The House proposal would scrap the law’s highly qualified teacher requirement, which requires teachers to have content expertise in their subjects, and call for districts to craft teacher-evaluation systems that would rely in significant part on student achievement, although other measures could also be included. Districts would have to use the evaluations to inform personnel decisions. And districts would have to come up with more than two categories for rating teachers.
The Senate bill, on the other hand, doesn’t make teacher evaluations a requirement for every district, just for those that want to get competitive grants from the Race to the Top or the Teacher Incentive Fund, which provides money for performance pay.
And the House measure would make a major change to how states spend roughly $2.5 billion a year in federal funding for teacher quality. Right now, states have broad flexibility to spend that money on professional development, reducing class size, and other activities. But, under the proposal, just 10 percent of funds could go to class-size reduction.
This isn’t the first reauthorization measure that the House education committee has put forward. The panel has taken somewhat of a piecemeal approach to reauthorizing the law. Last year, the committee approved a partisan bill that would have scrapped more than 40 K-12 programs. And it approved another funding flexibility measure, which got support only from Republicans.
So far, there’s been just one bipartisan piece of legislation.
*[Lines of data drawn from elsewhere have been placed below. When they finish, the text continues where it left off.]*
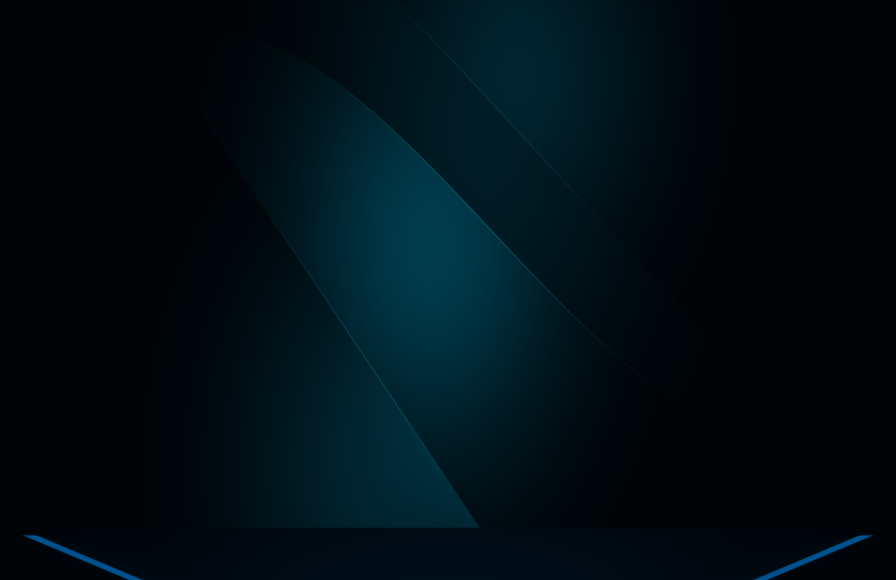
Write a Shadertoy shader that draws this background.

```glsl
// A dark teal stage backdrop: three diagonal curves split the wall into panels,
// each lit by its own soft elliptical glow, above a dim floor with blue rails.
// Panels are layered by signed curve distance; lights are Gaussian falloffs.

const vec3 BASE = vec3(0.0, 0.009, 0.021);
const vec3 TEAL = vec3(0.0, 1.0, 1.25);
const vec3 SHEEN = vec3(0.25, 0.9, 1.0);
const vec3 FLOOR_TINT = vec3(0.0, 0.046, 0.078);
const vec3 RAIL_BLUE = vec3(0.0, 0.32, 0.56);
const float FLOOR_TOP = 0.09;
const float RAIL_TOP = 0.077;

// Elliptical Gaussian light
float glow(vec2 p, vec2 center, vec2 spread) {
    vec2 q = (p - center) / spread;
    return exp(-0.5 * dot(q, q));
}

// Approximate signed distance to a cubic S-curve, positive above it
float curveDistance(vec2 p, vec2 middle, float slope, float bend) {
    float d = clamp(p.x - middle.x, -0.47, 0.47);
    float height = middle.y + slope * d + bend * d * d * d;
    float tangent = slope + 3.0 * bend * d * d;
    return (p.y - height) / sqrt(1.0 + tangent * tangent);
}

// Antialiased step across a signed distance
float above(float d, float pixel) {
    return smoothstep(-pixel, pixel, d);
}

// Fine highlight on a curve, fading away from its brightest point
float sheen(float d, vec2 p, vec2 center, float reach, float pixel) {
    float width = max(0.0012, 0.7 * pixel);
    return exp(-d * d / (width * width)) * glow(p, center, vec2(reach));
}

vec3 wall(vec2 p, float pixel) {
    float upper = curveDistance(p, vec2(0.17, 0.72), -1.09, 0.3);
    float middle = curveDistance(p, vec2(0.08, 0.597), -1.07, 1.56);
    float lower = curveDistance(p, vec2(-0.189, 0.452), -1.49, 0.0);

    // Light falling on each panel, from lower left to upper right
    float lowerLight = 0.135 * glow(p, vec2(-0.1, 0.2), vec2(0.18, 0.28))
        + 0.06 * exp(-abs(lower) / 0.06) * glow(p, vec2(0.03, 0.12), vec2(0.2, 0.25));
    float mainLight = 0.225 * glow(p, vec2(-0.03, 0.58), vec2(0.165, 0.27));
    float bandLight = 0.105 * glow(p, vec2(0.07, 0.78), vec2(0.19, 0.33));
    float upperLight = 0.13 * glow(p, vec2(0.12, 0.87), vec2(0.16, 0.24));

    float light = mix(lowerLight, mainLight, above(lower, pixel));
    light = mix(light, bandLight, above(middle, pixel));
    light = mix(light, upperLight, above(upper, pixel));

    // Thin reflections along the panel edges
    float edges = 0.09 * sheen(upper, p, vec2(0.09, 0.81), 0.16, pixel)
        + 0.16 * sheen(middle, p, vec2(0.05, 0.63), 0.2, pixel)
        + 0.13 * sheen(lower, p, vec2(-0.13, 0.37), 0.18, pixel);
    return BASE + TEAL * light + SHEEN * edges;
}

vec3 stage(vec2 p, float pixel) {
    // Signed distance to the slanted rail, mirrored about the center
    vec2 side = vec2(abs(p.x), p.y);
    vec2 normal = normalize(vec2(0.074, -0.176));
    float d = dot(side - vec2(0.538, 0.0), normal);

    float inside = 1.0 - above(d, pixel);
    float depth = 0.75 + 0.25 * (1.0 - p.y / FLOOR_TOP);
    float spread = glow(p, vec2(0.0, 0.03), vec2(0.38, 0.2));
    vec3 color = BASE + FLOOR_TINT * spread * depth * inside;

    float belowTop = 1.0 - above(p.y - RAIL_TOP, pixel);
    float rail = (1.0 - above(abs(d) - 0.0045, pixel)) * belowTop;
    color += RAIL_BLUE * 0.08 * exp(-abs(d) / 0.012) * belowTop;
    return mix(color, RAIL_BLUE, rail);
}

void mainImage(out vec4 fragColor, in vec2 fragCoord) {
    // Height is one unit; x is zero at the center
    vec2 p = (fragCoord - vec2(0.5 * iResolution.x, 0.0)) / iResolution.y;
    float pixel = 1.0 / iResolution.y;

    float onWall = above(p.y - FLOOR_TOP, pixel);
    vec3 color = mix(stage(p, pixel), wall(p, pixel), onWall);
    fragColor = vec4(color, 1.0);
}
```
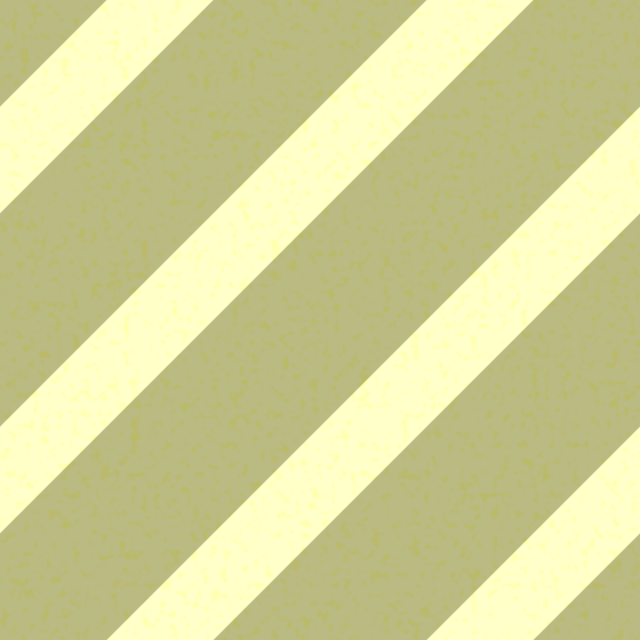
This pattern is drawn by a WebGL 2 fragment shader. Its source:

```glsl
#version 300 es
precision highp float;
// Wide cream and olive diagonal stripes with fine yellowish paper speckle.

uniform vec2 u_resolution;
out vec4 fragColor;

// Pseudo-random unit gradient for a lattice point
vec2 gradientAt(vec2 cell, float period) {
    uvec2 q = uvec2(mod(cell, period));
    uint h = q.x * 1597u + q.y * 51749u + uint(period) * 3917u;
    h = (h ^ (h >> 15u)) * 73244475u;
    h = (h ^ (h >> 13u)) * 73244475u;
    h ^= h >> 16u;
    float angle = 6.28319 * float(h & 65535u) / 65536.0;
    return vec2(cos(angle), sin(angle));
}

// Gradient noise that wraps after a whole number of cells
float wrappedNoise(vec2 uv, float period) {
    vec2 p = uv * period;
    vec2 cell = floor(p);
    vec2 f = p - cell;
    vec2 w = f * f * f * (f * (f * 6.0 - 15.0) + 10.0);
    float a = dot(gradientAt(cell, period), f);
    float b = dot(gradientAt(cell + vec2(1, 0), period), f - vec2(1, 0));
    float c = dot(gradientAt(cell + vec2(0, 1), period), f - vec2(0, 1));
    float d = dot(gradientAt(cell + vec2(1, 1), period), f - vec2(1, 1));
    return mix(mix(a, b, w.x), mix(c, d, w.x), w.y);
}

void main() {
    vec2 uv = gl_FragCoord.xy / u_resolution;

    // Two stripes each way, the cream band filling the middle third
    float across = fract(2.0 * (uv.x - uv.y));
    float edge = abs(across - 0.5) - 1.0 / 6.0;
    float soft = 2.0 * length(1.0 / u_resolution);
    float cream = 1.0 - smoothstep(-soft, soft, edge);

    vec3 color = mix(vec3(0.73, 0.73, 0.513), vec3(1.0, 1.0, 0.79), cream);

    // Speckle deepens the yellow by lowering blue alone
    float grain = 0.65 * wrappedNoise(uv, 64.0) + 0.55 * wrappedNoise(uv, 113.0)
                + 0.15 * wrappedNoise(uv, 17.0);
    color.b -= 0.11 * smoothstep(0.0, 0.5, grain);

    fragColor = vec4(color, 1.0);
}
```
The full House approved a bill that would allow states to tap federal funds to replicate charter school models that have a track record of success.
A version of this article appeared in the January 11, 2012 edition of Education Week